By Ellen Hopkins

Three teens.

Tony popped too many pills.

Vanessa cut herself.

Connor put a gun to his chest and pulled the trigger.

And yet, they all failed at suicide.

Now they're in a Betty-Ford-style upscale treatment center, and though they're from completely different worlds, they come together and form the most unlikely of friendships.

Sex, abuse, addiction, sexuality, and love are all huge drivers that landed them inside. But can they figure out a way to survive not just life inside, but the life outside that drove them to try to kill themselves in the first place?

Told in a rush of poems, this New York Times Bestselling novel grabs you and doesn't let go!

Add your review of "Impulse" in comments!


Anonymous said...

I am a young adult reader. I have read most of Ellen Hopkins books, so far I have read Crank, Glass, Impulse, and Burned. Recently I have realized that I seem to be very interested in books about drugs, alcohol, abuse, etc. In the beginning of this year I read Lessons from a dead girl and gave it to my mom to read because personally I liked the book a lot but she took it away from me, wants to have a serious talk about it with me, and insists that I do not read anymore books like that. I was wondering if you could suggests anymore books like Impulse to me? I just cant seem to get my moms advice on good books since she doesn't like the books I read . Also, if you haven't read Go Ask Alice yet I suggest you do, its really good !

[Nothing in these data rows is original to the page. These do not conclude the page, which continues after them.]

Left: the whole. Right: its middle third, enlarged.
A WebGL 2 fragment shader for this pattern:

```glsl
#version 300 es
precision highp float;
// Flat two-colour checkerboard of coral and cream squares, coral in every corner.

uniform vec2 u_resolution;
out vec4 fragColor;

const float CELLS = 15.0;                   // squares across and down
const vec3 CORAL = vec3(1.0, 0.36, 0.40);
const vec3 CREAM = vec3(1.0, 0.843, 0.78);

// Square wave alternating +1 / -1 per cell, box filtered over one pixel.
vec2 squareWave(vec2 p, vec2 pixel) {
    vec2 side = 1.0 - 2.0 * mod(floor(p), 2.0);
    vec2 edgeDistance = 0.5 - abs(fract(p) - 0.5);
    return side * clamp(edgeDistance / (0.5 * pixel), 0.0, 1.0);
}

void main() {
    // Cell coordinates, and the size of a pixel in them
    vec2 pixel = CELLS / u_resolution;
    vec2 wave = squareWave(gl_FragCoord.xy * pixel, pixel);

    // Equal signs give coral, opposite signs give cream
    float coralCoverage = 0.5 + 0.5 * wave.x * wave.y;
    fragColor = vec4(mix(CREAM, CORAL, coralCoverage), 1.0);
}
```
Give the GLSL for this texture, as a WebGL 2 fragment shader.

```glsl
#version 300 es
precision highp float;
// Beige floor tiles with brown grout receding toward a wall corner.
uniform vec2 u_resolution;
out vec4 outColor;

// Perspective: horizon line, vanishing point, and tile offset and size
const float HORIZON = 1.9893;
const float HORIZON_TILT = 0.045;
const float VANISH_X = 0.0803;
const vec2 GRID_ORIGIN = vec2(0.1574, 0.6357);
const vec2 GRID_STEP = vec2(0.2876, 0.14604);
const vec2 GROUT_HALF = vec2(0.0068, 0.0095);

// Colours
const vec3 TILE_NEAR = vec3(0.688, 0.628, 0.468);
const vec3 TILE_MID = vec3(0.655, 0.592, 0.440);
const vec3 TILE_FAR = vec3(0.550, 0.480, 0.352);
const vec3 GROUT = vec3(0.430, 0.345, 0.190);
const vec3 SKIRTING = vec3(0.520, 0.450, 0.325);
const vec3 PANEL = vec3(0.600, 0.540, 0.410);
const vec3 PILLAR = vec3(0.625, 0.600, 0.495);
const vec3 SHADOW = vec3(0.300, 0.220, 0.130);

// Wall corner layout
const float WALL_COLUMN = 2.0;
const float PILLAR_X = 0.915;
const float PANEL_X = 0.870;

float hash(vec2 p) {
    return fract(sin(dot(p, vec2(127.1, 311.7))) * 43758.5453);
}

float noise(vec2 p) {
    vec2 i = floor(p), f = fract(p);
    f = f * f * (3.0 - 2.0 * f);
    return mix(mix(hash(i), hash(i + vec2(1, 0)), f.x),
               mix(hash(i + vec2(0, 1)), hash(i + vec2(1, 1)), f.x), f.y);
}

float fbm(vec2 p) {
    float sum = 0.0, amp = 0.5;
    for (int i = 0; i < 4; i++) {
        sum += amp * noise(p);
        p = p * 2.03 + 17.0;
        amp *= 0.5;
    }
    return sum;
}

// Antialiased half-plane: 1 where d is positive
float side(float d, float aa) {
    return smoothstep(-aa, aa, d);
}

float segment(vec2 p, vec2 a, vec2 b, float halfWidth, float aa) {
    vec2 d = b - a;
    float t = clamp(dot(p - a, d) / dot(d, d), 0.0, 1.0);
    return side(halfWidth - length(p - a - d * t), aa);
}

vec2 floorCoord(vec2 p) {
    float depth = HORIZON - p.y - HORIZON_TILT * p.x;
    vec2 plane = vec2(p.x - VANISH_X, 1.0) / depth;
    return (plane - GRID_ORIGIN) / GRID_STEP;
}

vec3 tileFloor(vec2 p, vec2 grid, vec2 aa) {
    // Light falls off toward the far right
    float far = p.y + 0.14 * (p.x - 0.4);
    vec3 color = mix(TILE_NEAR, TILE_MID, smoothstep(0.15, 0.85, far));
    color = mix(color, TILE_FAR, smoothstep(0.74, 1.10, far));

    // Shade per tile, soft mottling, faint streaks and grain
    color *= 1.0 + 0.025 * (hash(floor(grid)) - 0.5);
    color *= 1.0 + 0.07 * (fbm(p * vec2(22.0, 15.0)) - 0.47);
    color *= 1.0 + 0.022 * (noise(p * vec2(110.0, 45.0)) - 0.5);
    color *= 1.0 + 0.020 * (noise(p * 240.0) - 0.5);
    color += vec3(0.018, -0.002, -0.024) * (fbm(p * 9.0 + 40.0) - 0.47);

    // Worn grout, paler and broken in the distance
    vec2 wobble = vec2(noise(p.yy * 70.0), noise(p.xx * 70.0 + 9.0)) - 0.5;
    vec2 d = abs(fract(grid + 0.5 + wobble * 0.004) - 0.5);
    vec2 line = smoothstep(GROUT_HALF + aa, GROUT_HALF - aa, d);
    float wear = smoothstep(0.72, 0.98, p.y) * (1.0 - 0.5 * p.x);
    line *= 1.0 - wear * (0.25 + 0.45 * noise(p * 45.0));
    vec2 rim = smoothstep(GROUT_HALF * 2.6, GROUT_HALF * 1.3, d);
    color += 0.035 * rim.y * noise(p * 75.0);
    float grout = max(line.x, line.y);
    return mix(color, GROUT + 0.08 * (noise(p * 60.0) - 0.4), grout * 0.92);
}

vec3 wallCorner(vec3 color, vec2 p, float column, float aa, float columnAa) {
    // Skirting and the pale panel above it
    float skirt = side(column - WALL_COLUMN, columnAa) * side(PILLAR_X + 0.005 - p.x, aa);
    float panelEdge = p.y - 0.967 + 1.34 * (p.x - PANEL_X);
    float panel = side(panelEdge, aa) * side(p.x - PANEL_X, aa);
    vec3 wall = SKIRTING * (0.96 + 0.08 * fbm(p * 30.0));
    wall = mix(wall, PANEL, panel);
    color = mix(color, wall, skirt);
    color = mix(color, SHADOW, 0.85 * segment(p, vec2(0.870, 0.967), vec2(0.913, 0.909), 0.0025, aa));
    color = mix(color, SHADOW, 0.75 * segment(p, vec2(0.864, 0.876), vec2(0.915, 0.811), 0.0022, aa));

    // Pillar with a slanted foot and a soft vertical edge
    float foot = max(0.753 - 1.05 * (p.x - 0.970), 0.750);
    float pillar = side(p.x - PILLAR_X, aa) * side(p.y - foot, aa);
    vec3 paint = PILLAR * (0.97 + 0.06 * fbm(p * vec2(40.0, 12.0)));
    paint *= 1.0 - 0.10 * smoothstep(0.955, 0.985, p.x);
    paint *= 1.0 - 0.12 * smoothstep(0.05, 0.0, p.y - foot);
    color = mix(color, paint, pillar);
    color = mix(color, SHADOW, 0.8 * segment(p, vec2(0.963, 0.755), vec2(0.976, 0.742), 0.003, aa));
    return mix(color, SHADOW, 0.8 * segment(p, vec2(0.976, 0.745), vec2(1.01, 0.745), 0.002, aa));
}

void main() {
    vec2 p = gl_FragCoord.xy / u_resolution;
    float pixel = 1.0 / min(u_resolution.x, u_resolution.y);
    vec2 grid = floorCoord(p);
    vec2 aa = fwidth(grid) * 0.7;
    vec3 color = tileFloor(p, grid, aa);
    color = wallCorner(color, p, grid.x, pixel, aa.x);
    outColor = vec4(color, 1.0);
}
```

Lee Wind, M.Ed. said...

To Anonymous March 24, 2010 4:22PM,

Ellen Hopkins' books, while dealing with a lot of "dark" issues, don't glamorize them. She isn't saying drugs are great - she's showing that characters pay a huge price for falling into that world. They are powerful and gut-wrenching stories that are so well told, and I would think (and hope) that the vicarious experience of reading the characters' mis-steps would help teen readers avoid some of the same mistakes in their lives.

Like Laurie Halse Anderson's "Wintergirls" - it's not a glamorous look at anorexia - it's stomach-clenching and horrible and yet so well done.

Maybe reading the same books and discussing them together with your Mom would be something to try.

Good luck!


Anonymous said...

I can't believe this book is included in this collection! While I adored this book, it should NOT be included as "gay" literature. The gay character, who in the begining was flamboyant gay guy who had a rough life, ends up with Vanessa, a girl. It gave off the message that you can become straight by "finding the right girl."

Lee Wind, M.Ed. said...

Hi Anonymous Dec 28, 2010, 7:20pm:

I think that any teen book that explores the complexity of sexuality belongs in this collection - certainly Ellen Hopkins deals with some charged and difficult subjects, and while on the surface it might sound like she's written a gay character who then becomes straight, the actual writing - to me - was more about a character learning that HE needed to define himself for himself, rather than accept other people's labels or assumptions.

I agree with you the book is very well done, but I do feel it belongs in a listing of books that deal with gay/bisexual/questioning teen characters and themes.